Now, beware, since IANAEBOP (I Am Not An Evolutionary Biologist Or Philosopher). I do have pretty decent background in biology generally, it being my degree and all, and that means I need to understand natural selection well. So here goes my take.
One of the issues here is that too often people talk about natural selection, including the initial appearance of DNA, as a random process. It's actually much the opposite: yes, mutations (i.e. the source material or "seeds" for evolutionary change) occur randomly, but the ones that persist because they lead to greater reproductive success are completely non-random. Non-random rules arising from natural processes filter out almost all the random stuff, leading to evolutionary processes that build upon themselves to generate new things.
But non-randomness doesn't have to imply conscious agency (at least I don't think so). Nor does it imply inevitability, or even directionality, really. If you rolled back the clock and started things over again with the first simple microorganisms, or at any later stage, even with essentially the same conditions, the result might very well have turned out very differently.
Evolution is a historical process, and like human history, there are so many inter-related, contingent influences going on that if we, say, started over again 75 million years ago with dinosaurs, even if an asteroid still wiped them out, there's no guarantee a human-like intelligence would arise later. Or if it did, that primates would necessarily be what did it.
Similarly, roll back farther, and would insects end up as the dominant multicellular animals again? Might woody flowering plants once more come to dominate over ferns and other now less common forms? Maybe not.
You can think of an analogy in something like the pattern of a streambed. Yes, the movement of individual water molecules or sand grains may be essentially random, but gravity and friction and a variety of other simple laws of nature, interacting in a very complex way, make it so that the result—the tree-like form of a drainage basin—has a very non-random structure. (If you drop something on earth, it falls down. If things were random, you'd have no way to predict which direction it would go.)
But, yet again, if you rolled back the clock and started the erosion process all over again, the stream's course might run in a very different direction. There would still be a tree-like structure constrained by natural laws, but the details of it would be totally different, so you couldn't plan to build a house or waterwheel or hydro dam in a particular location in advance.

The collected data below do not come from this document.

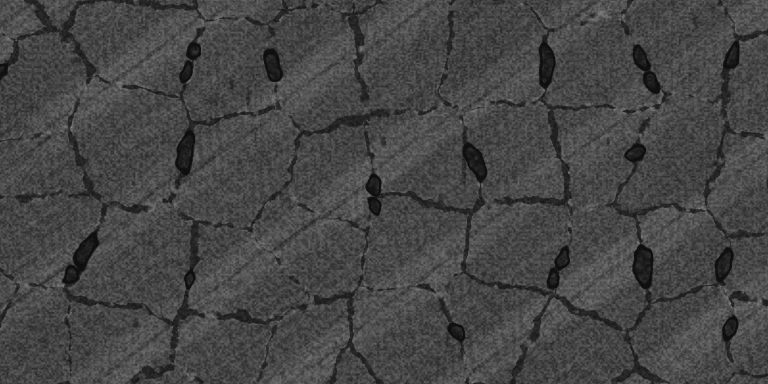
Write a Shadertoy shader that draws this texture.

```glsl
#define CELLS 4.2
#define BAND_NORMAL vec2(-0.6, 0.8)
#define BAND_GAP 0.29
#define BASE_GREY 0.272
#define BAND_LIFT 0.065
#define MEMBRANE_GREY 0.11
#define BODY_GREY 0.12
#define BODY_SHARE 0.42
#define GRAIN_FREQ 200.0
#define GRAIN_AMOUNT 0.16

float hash(vec2 p) {
    return fract(sin(dot(p, vec2(127.1, 311.7))) * 43758.5453);
}

float noise(vec2 p) {
    vec2 i = floor(p), f = fract(p);
    f = f * f * (3.0 - 2.0 * f);
    return mix(mix(hash(i), hash(i + vec2(1, 0)), f.x),
               mix(hash(i + vec2(0, 1)), hash(i + vec2(1, 1)), f.x), f.y);
}

float fbm(vec2 p) {
    return 0.55 * noise(p) + 0.3 * noise(p * 2.1 + 7.3) + 0.15 * noise(p * 4.3 + 2.9);
}

vec2 site(vec2 id) {
    vec2 jitter = vec2(hash(id), hash(id + 41.7)) - 0.5;
    return id + 0.5 + jitter * vec2(0.55, 0.85);
}

// Distance to the nearest cell border, with a random weight for that border
float cellBorder(vec2 q, out vec2 cell, out float weight) {
    vec2 home = floor(q), toSite = vec2(0.0);
    float nearest = 9.0;
    for (int y = -1; y <= 1; y++)
    for (int x = -1; x <= 1; x++) {
        vec2 id = home + vec2(x, y), r = site(id) - q;
        if (dot(r, r) < nearest) {
            nearest = dot(r, r);
            toSite = r;
            cell = id;
        }
    }
    float border = 9.0;
    weight = 1.0;
    for (int y = -2; y <= 2; y++)
    for (int x = -2; x <= 2; x++) {
        if (x == 0 && y == 0) continue;
        vec2 id = cell + vec2(x, y), r = site(id) - q;
        float d = dot(0.5 * (toSite + r), normalize(r - toSite));
        if (d < border) {
            border = d;
            weight = hash(cell + id + 5.3);
        }
    }
    return border;
}

float ellipse(vec2 p, vec2 radius) {
    return (length(p / radius) - 1.0) * radius.x;
}

// Signed distance to the dark oval bodies that sit on the upright borders
float bodies(vec2 q) {
    vec2 home = floor(q);
    float d = 9.0;
    for (int y = -1; y <= 1; y++)
    for (int x = -2; x <= 1; x++) {
        vec2 id = home + vec2(x, y);
        if (hash(id + 17.1) > BODY_SHARE) continue;
        vec2 a = site(id), b = site(id + vec2(1, 0));
        vec2 across = normalize(b - a), r = q - 0.5 * (a + b);
        vec2 local = vec2(dot(r, across), dot(r, vec2(-across.y, across.x)));
        float size = hash(id + 63.9);
        vec2 radius = vec2(0.075 + 0.025 * size, 0.12 + 0.15 * size);
        d = min(d, ellipse(local, radius));
        if (hash(id + 29.4) > 0.55)
            d = min(d, ellipse(local + vec2(0.05, radius.y + 0.11), vec2(0.07, 0.13)));
    }
    return d;
}

void mainImage(out vec4 fragColor, in vec2 fragCoord) {
    vec2 p = fragCoord / iResolution.y;
    vec2 bend = vec2(fbm(p * 11.0), fbm(p * 11.0 + 31.0)) - 0.5;
    vec2 q = (p + 0.055 * bend) * CELLS;

    vec2 cell;
    float weight;
    float border = cellBorder(q, cell, weight) / CELLS;

    // Diagonal light bands, each split by a thin dark line
    float along = dot(p, vec2(BAND_NORMAL.y, -BAND_NORMAL.x));
    float s = dot(p, BAND_NORMAL) / BAND_GAP + 0.14 * (hash(cell + 3.7) - 0.5)
            + 0.04 * (noise(p * 7.0) - 0.5);
    float f = abs(fract(s) - 0.5);
    float grey = BASE_GREY + 0.03 * (fbm(p * 4.0) - 0.5);
    grey += BAND_LIFT * smoothstep(0.24, 0.1, f) * (0.35 + 0.9 * noise(p * 5.0 + 11.0));
    grey -= 0.08 * smoothstep(0.024, 0.008, f) * (0.3 + 0.7 * noise(p * 13.0));
    grey += 0.025 * smoothstep(0.475, 0.495, f);
    grey += 0.03 * (noise(vec2(s * 26.0, along * 2.5)) - 0.5);

    // Light flecks and ragged dark membranes along the borders
    float speckle = fbm(p * 62.0);
    float fleck = smoothstep(0.5, 0.7, noise(p * 85.0 + 19.0));
    grey += 0.09 * fleck * smoothstep(0.014, 0.004, border);
    float width = mix(0.002, 0.0105, weight * (0.4 + 0.9 * noise(p * 12.0 + 5.0)));
    float ragged = border + 0.016 * (speckle - 0.5);
    float membrane = smoothstep(width + 0.003, width - 0.002, ragged);
    membrane *= smoothstep(0.25, 0.5, noise(p * 48.0 + 8.0) + 0.25 * weight);
    grey = mix(grey, MEMBRANE_GREY, 0.85 * membrane);

    // Sparse upright smudges inside the cells
    float smudge = smoothstep(0.83, 0.95, noise(p * vec2(48.0, 19.0) + 4.0));
    smudge *= smoothstep(0.55, 0.75, noise(p * 8.0 + 23.0));
    grey = mix(grey, MEMBRANE_GREY, 0.6 * smudge);

    // Oval bodies with a darker rim and a mottled inside
    float body = bodies(q) / CELLS + 0.004 * (speckle - 0.5);
    float inside = BODY_GREY + 0.15 * (fbm(p * 75.0 + 3.0) - 0.5);
    inside = mix(inside, 0.06, smoothstep(0.005, 0.002, abs(body + 0.003)));
    grey = mix(grey, inside, smoothstep(0.002, -0.002, body));

    // Fine grain, weaker in the dark parts
    float grain = noise(p * GRAIN_FREQ) + 0.5 * noise(p * GRAIN_FREQ * 1.37 + 9.1) - 0.75;
    grey += GRAIN_AMOUNT * grain * smoothstep(0.0, 0.28, grey);
    fragColor = vec4(vec3(clamp(grey, 0.0, 1.0)), 1.0);
}
```
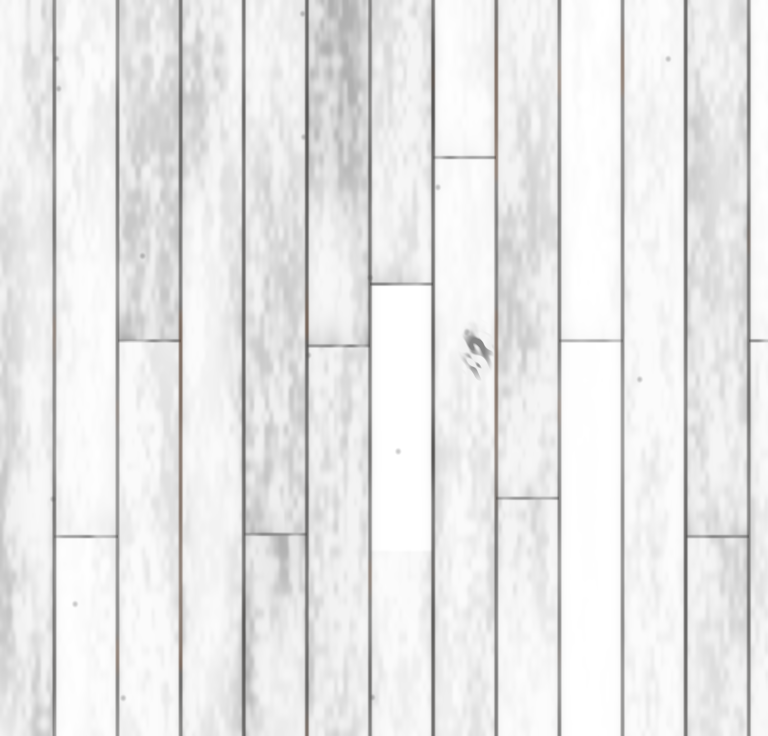
This texture is drawn by a Shadertoy shader. Its source:

```glsl
const float PITCH = 0.0822;         // plank width
const float FIRST_SEAM = 0.0708;
const float SEAM_HALF = 0.0023;
const float JOINT_HALF = 0.0020;
const float SOFTNESS = 0.0017;
const float BARE_PLANK = 6.0;       // plank holding a short clean board
const float BARE_LENGTH = 0.362;
const vec2 KNOT = vec2(0.621, 0.523);
const vec3 PAINT = vec3(1.0);
const vec3 STAIN = vec3(0.66);
const vec3 GAP = vec3(0.31, 0.305, 0.30);
const vec3 RUST = vec3(0.38, 0.29, 0.23);
const vec3 JOINT_GREY = vec3(0.52);

// Per plank: joint height (negative for none), stain above it, stain below it
const vec3 PLANKS[13] = vec3[13](
    vec3(-1.0, 0.58, 0.58), vec3(0.271, 0.30, 0.22), vec3(0.537, 0.55, 0.34),
    vec3(-1.0, 0.55, 0.55), vec3(0.274, 0.58, 0.78), vec3(0.530, 0.74, 0.55),
    vec3(0.614, 0.52, 0.42), vec3(0.786, 0.25, 0.36), vec3(0.323, 0.55, 0.50),
    vec3(0.537, 0.10, 0.02), vec3(-1.0, 0.30, 0.30), vec3(0.271, 0.56, 0.60),
    vec3(0.537, 0.25, 0.42));

float hash(vec2 p) {
    vec3 q = fract(p.xyx * vec3(0.1031, 0.1030, 0.0973));
    q += dot(q, q.yzx + 33.33);
    return fract((q.x + q.y) * q.z);
}

float noise(vec2 p) {
    vec2 i = floor(p), f = fract(p);
    f = f * f * (3.0 - 2.0 * f);
    return mix(mix(hash(i), hash(i + vec2(1, 0)), f.x),
               mix(hash(i + vec2(0, 1)), hash(i + vec2(1, 1)), f.x), f.y);
}

// Streaks drawn out along the plank, from broad to fine
float grain(vec2 p) {
    return 0.34 * noise(p * vec2(38.0, 4.0))
         + 0.34 * noise(p * vec2(85.0, 13.0))
         + 0.32 * noise(p * vec2(160.0, 60.0));
}

float line(float d, float halfWidth, float px) {
    float soft = max(SOFTNESS, 0.75 * px);
    return 1.0 - smoothstep(halfWidth - soft, halfWidth + soft, d);
}

void mainImage(out vec4 fragColor, in vec2 fragCoord) {
    vec2 uv = fragCoord / iResolution.xy;
    vec2 px = 1.0 / iResolution.xy;
    float across = (uv.x - FIRST_SEAM) / PITCH;
    float id = floor(across) + 1.0;
    vec3 plank = PLANKS[int(clamp(id, 0.0, 12.0))];
    float fromJoint = uv.y - plank.x;

    // Board tone, with one clean board
    float above = smoothstep(-px.y, px.y, fromJoint);
    float tone = mix(plank.z, plank.y, above);
    if (id == BARE_PLANK) {
        float bareEnd = smoothstep(-0.003, 0.003, fromJoint + BARE_LENGTH);
        tone *= 1.0 - bareEnd * (1.0 - above);
    }

    // Even wash per board, then worn streaks
    vec2 board = uv + vec2(id * 7.31, step(0.0, fromJoint) * 3.7);
    float cloud = smoothstep(0.15, 0.85, noise(board * vec2(20.0, 2.8)));
    float streak = smoothstep(0.30, 0.80, grain(board));
    float wash = tone * tone * 0.34 * (0.4 + 1.1 * cloud);
    wash += tone * 0.58 * streak * (0.35 + 1.1 * cloud);

    // Grime gathered on the board end above each joint
    float grime = exp(-max(fromJoint, 0.0) / 0.02) * above * step(0.0, plank.x);
    wash += grime * tone * 0.9 * noise(board * vec2(65.0, 30.0));

    // Sparse flecks
    vec2 cell = uv * vec2(34.0, 30.0);
    vec2 cellId = floor(cell);
    vec2 spot = 0.3 + 0.4 * vec2(hash(cellId + 5.0), hash(cellId + 19.0));
    float fleck = 1.0 - smoothstep(0.02, 0.18, length(fract(cell) - spot));
    wash += 0.6 * fleck * step(0.994, hash(cellId + 41.0));

    // Broken knot
    vec2 k = uv - KNOT;
    float knotArea = 1.0 - smoothstep(0.2, 1.0, length(k / vec2(0.026, 0.048)));
    float chips = smoothstep(0.42, 0.80, noise((uv + k.yx * 0.4) * vec2(130.0, 125.0)));
    wash += 1.5 * knotArea * chips;

    vec3 col = mix(PAINT, STAIN, clamp(wash, 0.0, 1.4));

    // End joints
    float jointWear = 0.4 + 0.6 * noise(vec2(uv.x * 70.0, id * 3.0));
    col = mix(col, JOINT_GREY, line(abs(fromJoint), JOINT_HALF, px.y) * jointWear);

    // Long seams, uneven in depth with rare rust
    float seamId = floor(across + 0.5);
    float d = abs(across - seamId) * PITCH;
    float depth = mix(0.70, 1.0, hash(vec2(seamId, 8.0)));
    depth *= 0.72 + 0.28 * noise(vec2(seamId * 9.0, uv.y * 13.0));
    float rust = smoothstep(0.82, 0.95, noise(vec2(seamId * 5.0 + 2.0, uv.y * 9.0)));
    col *= 1.0 - 0.12 * exp(-d / 0.004) * depth;
    col = mix(col, mix(GAP, RUST, rust), line(d, SEAM_HALF, px.x) * depth);

    fragColor = vec4(col, 1.0);
}
```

Another issue is time. Our brains really aren't well equipped to handle the kinds of time scales this stuff happens on. Something like DNA seems irredeemably complicated to have arisen by the hit-and-miss processes we're talking about. It's too well built. (Of course, the process also has its flaws, which is why people like me get cancer.) But we're used to watching stuff happen over the course of minutes or hours or days or weeks or months or years or maybe decades. The rise and fall of civilizations may take centuries. To us that seems like a long time.

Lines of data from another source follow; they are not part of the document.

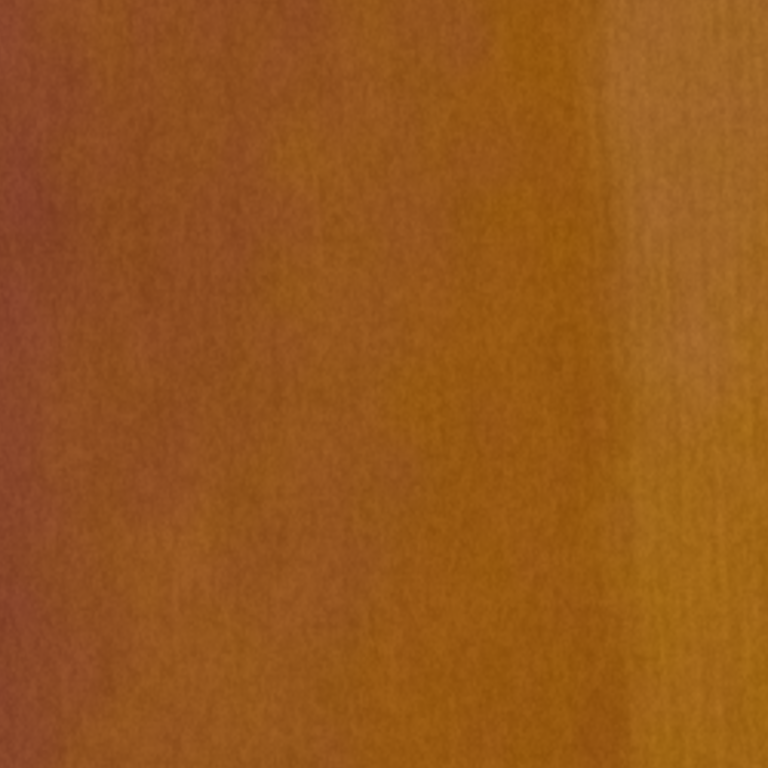
Write a Shadertoy shader that draws this texture.

```glsl
const vec3 RUSSET = vec3(0.530, 0.268, 0.160);
const vec3 BROWN  = vec3(0.558, 0.304, 0.124);
const vec3 HONEY  = vec3(0.580, 0.332, 0.108);
const vec3 AMBER  = vec3(0.590, 0.340, 0.062);
const vec3 OCHRE  = vec3(0.628, 0.395, 0.080);
const vec3 TAN    = vec3(0.628, 0.397, 0.152);

vec2 hash2(vec2 p) {
    vec3 q = fract(vec3(p.xyx) * vec3(0.1031, 0.1030, 0.0973));
    q += dot(q, q.yzx + 33.33);
    return fract((q.xx + q.yz) * q.zy);
}

// Smooth cellular noise: nearby jittered points blend their values, about -1 to 1
float cellNoise(vec2 p) {
    vec2 cell = floor(p);
    vec2 local = fract(p);
    float sum = 0.0;
    float total = 0.0;
    for (int y = -1; y <= 1; y++) {
        for (int x = -1; x <= 1; x++) {
            vec2 offset = vec2(x, y);
            vec2 rnd = hash2(cell + offset + 71.0);
            vec2 d = offset + 0.25 + 0.5 * rnd - local;
            float reach = max(0.0, 1.0 - dot(d, d) / 1.5625);
            float weight = reach * reach * reach;
            sum += weight * (2.0 * fract(rnd.x * 7.13 + rnd.y * 3.71) - 1.0);
            total += weight;
        }
    }
    return sum / max(total, 0.001);
}

// Fine ridges running upward, as layered sines with a slow drift
float ridges(float x, float drift) {
    return 0.5 * sin(x * 290.0 + drift)
         + 0.3 * sin(x * 173.0 - 1.7 * drift + 1.3)
         + 0.2 * sin(x * 431.0 + 0.6 * drift + 2.1);
}

// Broad colour bands from russet on the left to a pale strip on the right
vec3 bandColor(vec2 uv, float slant, float blotch) {
    float across = uv.x + 0.05 * blotch;
    float middle = uv.x + 0.13 * blotch - 0.22 * (uv.y - 0.5);
    vec3 color = mix(RUSSET, BROWN, smoothstep(0.0, 0.17, across));
    color = mix(color, HONEY, smoothstep(0.24, 0.42, middle));
    color = mix(color, AMBER, smoothstep(0.48, 0.70, middle));
    float paleness = uv.y - 1.2 * (uv.x - 0.88) + 0.2 * blotch;
    vec3 strip = mix(OCHRE, TAN, smoothstep(0.3, 0.75, paleness));
    return mix(color, strip, smoothstep(0.745, 0.855, slant + 0.02 * blotch));
}

void mainImage(out vec4 fragColor, in vec2 fragCoord) {
    vec2 uv = fragCoord / iResolution.xy;
    float slant = uv.x + 0.05 * (uv.y - 0.5);

    // Soft blotches and long vertical streaks
    float blotch = 0.6 * cellNoise(uv * vec2(6.0, 5.0))
                 + 0.5 * cellNoise(uv * vec2(17.0, 12.0) + 9.0);
    float streak = 0.6 * cellNoise(vec2(slant * 52.0, uv.y * 3.0) + 23.0)
                 + 0.6 * cellNoise(vec2(slant * 115.0, uv.y * 9.0) + 87.0);
    vec3 color = bandColor(uv, slant, blotch);

    // Ridges are strongest in the pale strip
    float stripMask = smoothstep(0.74, 0.82, slant);
    float ridge = ridges(slant, 2.0 * sin(uv.y * 5.0) + blotch);
    float relief = 0.014 * blotch + 0.012 * streak;
    relief += mix(0.003, 0.013, stripMask) * ridge;

    // Fine grain, a little taller than wide
    float grain = 0.60 * cellNoise(uv * vec2(150.0, 95.0))
                + 0.55 * cellNoise(uv * vec2(250.0, 215.0) + 41.0);
    relief += 0.033 * grain;
    color += relief * vec3(1.0, 0.88, 0.65);

    // Faint warm and cool colour patches
    float tint = cellNoise(uv * vec2(24.0, 17.0) + 57.0);
    color += 0.012 * tint * vec3(0.3, -0.3, 1.3);

    fragColor = vec4(clamp(color, 0.0, 1.0), 1.0);
}
```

Evidence seems to indicate that DNA first appeared pretty early on in earth's history. But it still took something like 600 million years, or maybe closer to a billion. Even if it were completely random (rather than a rule-driven process with random "seeds"), a lot of amazing things could happen totally by chance in 600 million years. And a lot of amazing things have happened in the 4 billion years since, some random, some not.
Humans have never witnessed a large asteroid impact on earth. As far as our actual experience (even on an evolutionary time scale) is concerned, it has never happened. But given enough time, tens or hundreds of millions of years, it pretty much must happen again, and it has happened several times before. So we can consider things impossible when, in the long run, they are inevitable, or at least probable.

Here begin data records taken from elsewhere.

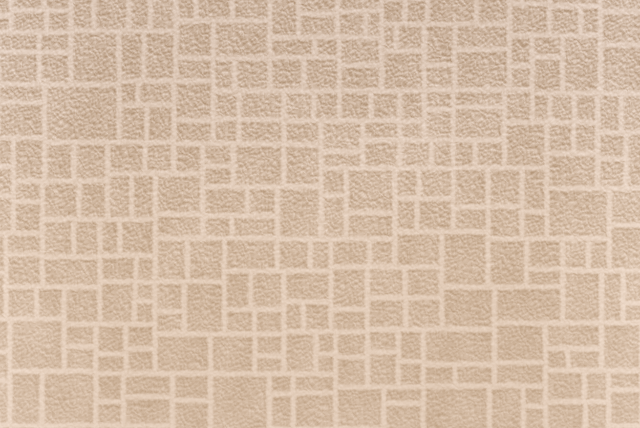
Give the GLSL for this texture, as a Shadertoy shader.

```glsl
// Embossed beige wallpaper: an irregular mosaic of grainy rectangles
// parted by pale ridges. Interlocking blocks are split at random, then
// toned by ridge, shadow, cellular grain relief and broad uneven light.

const vec3 MID_BEIGE = vec3(0.835, 0.742, 0.658);
const vec3 TONE_STEP = vec3(0.049, 0.058, 0.070);  // colour change per unit of tone
const vec3 COOL_TINT = vec3(-0.006, 0.002, 0.018);
const vec2 BLOCK_SIZE = vec2(0.128, 0.116);        // in canvas heights
const float BLOCK_JITTER = 0.31;
const float SPLIT_MIN = 0.080;                     // shortest side that may split
const float RIDGE_HALF = 0.0062;
const float RIDGE_SOFT = 0.0042;
const float RIDGE_TONE = 1.10;
const float TILE_TONE = -0.28;
const float SHADOW_TONE = 0.60;
const vec2 GRAIN_SCALE = vec2(112.0, 138.0);
const float GRAIN_TONE = 2.1;
const float BLOTCH_TONE = 0.75;

float hash(vec2 p) {
    vec3 q = fract(p.xyx * 0.1031);
    q += dot(q, q.yzx + 33.33);
    return fract((q.x + q.y) * q.z);
}

vec2 hash2(vec2 p) {
    return vec2(hash(p), hash(p + 71.7));
}

// Distance to the nearest scattered point
float cellular(vec2 p) {
    vec2 id = floor(p);
    float nearest = 4.0;
    for (int j = -1; j <= 1; j++)
    for (int i = -1; i <= 1; i++) {
        vec2 cell = id + vec2(i, j);
        vec2 away = cell + hash2(cell + 200.0) - p;
        nearest = min(nearest, dot(away, away));
    }
    return sqrt(nearest);
}

// Smooth wavering from layered sines, about -1 to 1
float waver(vec2 p) {
    float sum = 0.0, amp = 0.5;
    for (int i = 0; i < 4; i++) {
        sum += amp * sin(p.x + 1.7 * sin(p.y)) * cos(p.y + 1.3 * sin(0.8 * p.x));
        p = mat2(1.5, 1.1, -1.1, 1.5) * p + 2.3;
        amp *= 0.6;
    }
    return sum;
}

float lineShift(vec2 vertex) {
    return BLOCK_JITTER * (2.0 * hash(vertex + 50.0) - 1.0);
}

// Bounds (left, bottom, right, top) of an interlocking block
vec4 blockBounds(vec2 id) {
    float a = lineShift(id);
    float b = lineShift(id + vec2(1, 0));
    float c = lineShift(id + vec2(1, 1));
    float d = lineShift(id + vec2(0, 1));
    bool even = mod(id.x + id.y, 2.0) < 0.5;
    vec4 shift = even ? vec4(d, a, b, c) : vec4(a, b, c, d);
    return (vec4(id, id + 1.0) + shift) * BLOCK_SIZE.xyxy;
}

// Bounds of the tile holding p: find its block, then split it
vec4 tileBounds(vec2 p) {
    vec2 home = floor(p / BLOCK_SIZE), owner = home;
    vec4 box = blockBounds(home);
    for (int j = -1; j <= 1; j++)
    for (int i = -1; i <= 1; i++) {
        vec2 id = home + vec2(i, j);
        vec4 b = blockBounds(id);
        if (all(greaterThanEqual(p, b.xy)) && all(lessThan(p, b.zw))) {
            box = b;
            owner = id;
        }
    }
    vec2 seed = owner + 120.0;
    for (int k = 0; k < 2; k++) {
        vec2 size = box.zw - box.xy;
        vec2 dice = hash2(seed);
        bool across = size.x * (0.45 + dice.x) > size.y;
        float side = across ? size.x : size.y;
        if (side < SPLIT_MIN + 0.07 * dice.y) break;
        float part = mix(0.34, 0.66, hash(seed + 9.1));
        float cut = (across ? box.x : box.y) + part * side;
        bool upper = (across ? p.x : p.y) > cut;
        if (across) { if (upper) box.x = cut; else box.z = cut; }
        else        { if (upper) box.y = cut; else box.w = cut; }
        seed += upper ? vec2(31.3, 17.9) : vec2(13.7, 43.1);
    }
    return box;
}

void mainImage(out vec4 fragColor, in vec2 fragCoord) {
    vec2 uv = fragCoord / iResolution.xy;
    vec2 p = fragCoord / iResolution.y;

    // Slightly uneven embossed tiles
    vec2 bent = p + 0.0016 * vec2(waver(p * 38.0), waver(p.yx * 41.0 + 5.0));
    vec4 box = tileBounds(bent);
    vec2 low = bent - box.xy, high = box.zw - bent;
    float edge = min(min(low.x, low.y), min(high.x, high.y));
    edge += 0.0014 * waver(p * 130.0);
    float tile = smoothstep(RIDGE_HALF - RIDGE_SOFT, RIDGE_HALF + RIDGE_SOFT, edge);

    // Shadow under the upper ridge, fainter beside the right one
    float shadow = exp(-abs(high.y - 0.011) / 0.005) + 0.5 * exp(-abs(high.x - 0.010) / 0.005);
    shadow *= tile * (0.7 + 0.5 * waver(p * 24.0));

    // Grain lit from above, crisper toward the top
    vec2 g = p * GRAIN_SCALE + 0.5 * waver(p * 70.0);
    float grain = cellular(g + vec2(0.12, 0.40)) - cellular(g - vec2(0.12, 0.40));
    grain += 0.35 * (cellular(g * 0.55 + 40.0) - 0.5);
    float crisp = mix(0.65, 1.15, smoothstep(0.0, 0.9, uv.y)) * mix(0.45, 1.0, tile);

    // Worn blotches and broad light
    float blotch = 0.48 - cellular(p * vec2(15.0, 9.0) + 3.0 + 0.3 * waver(p * 20.0));
    float rim = smoothstep(0.30, 0.55, abs(uv.x - 0.5)) * (1.0 - 0.5 * uv.y);
    float light = 0.65 * rim - 0.35 * smoothstep(0.5, 1.0, uv.y) * (1.0 - rim) + 0.2 * waver(p * 4.0);

    float tone = mix(RIDGE_TONE, TILE_TONE, tile) - SHADOW_TONE * shadow;
    tone += GRAIN_TONE * crisp * grain - BLOTCH_TONE * blotch * tile + light;
    tone = clamp(tone, -2.6, 2.2);
    vec3 colour = MID_BEIGE + TONE_STEP * tone + COOL_TINT * (smoothstep(0.3, 1.0, uv.y) - 0.35);
    fragColor = vec4(colour, 1.0);
}
```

Would DNA, or something like it, inevitably have arisen on earth, given enough time? We don't know, and can't know yet. That's why looking for unrelated life elsewhere is important: even if it's non-intelligent life, finding something that arose separately from life on earth would tell us that life-driving processes are at least reasonably likely in this universe.
Or maybe it really is nearly (but not quite) impossible, and it only happened here, once in all these billions of years there have been stars and planets. I hope not, but it could be.
Now, if you step back and ask why natural laws are structured in such a way that contingent, historical evolution can happen even once (or even why atoms and molecules can form at all in the first place, rather than just creating a universe that's nothing but a soup of plasma), that enters into realms of philosophy that I don't think we may ever be able to answer.
Many will answer that God must have made those rules. But if I think like that, I always have to ask: then what made the God (or gods) that could make those rules, and by what meta-rules? In my mind, it's the same problem, just one step further, so it isn't really an answer at all.
I'm comfortable enough thinking that life and the DNA that lets it propagate "just happened" (perhaps the greatest oversimplification it would ever be possible to make in any circumstance). And with observation and intelligence, we're able to understand very much about how things have happened since, without having to resort to supernatural explanations that, by definition, we cannot analyze because their rules must be inscrutable to us.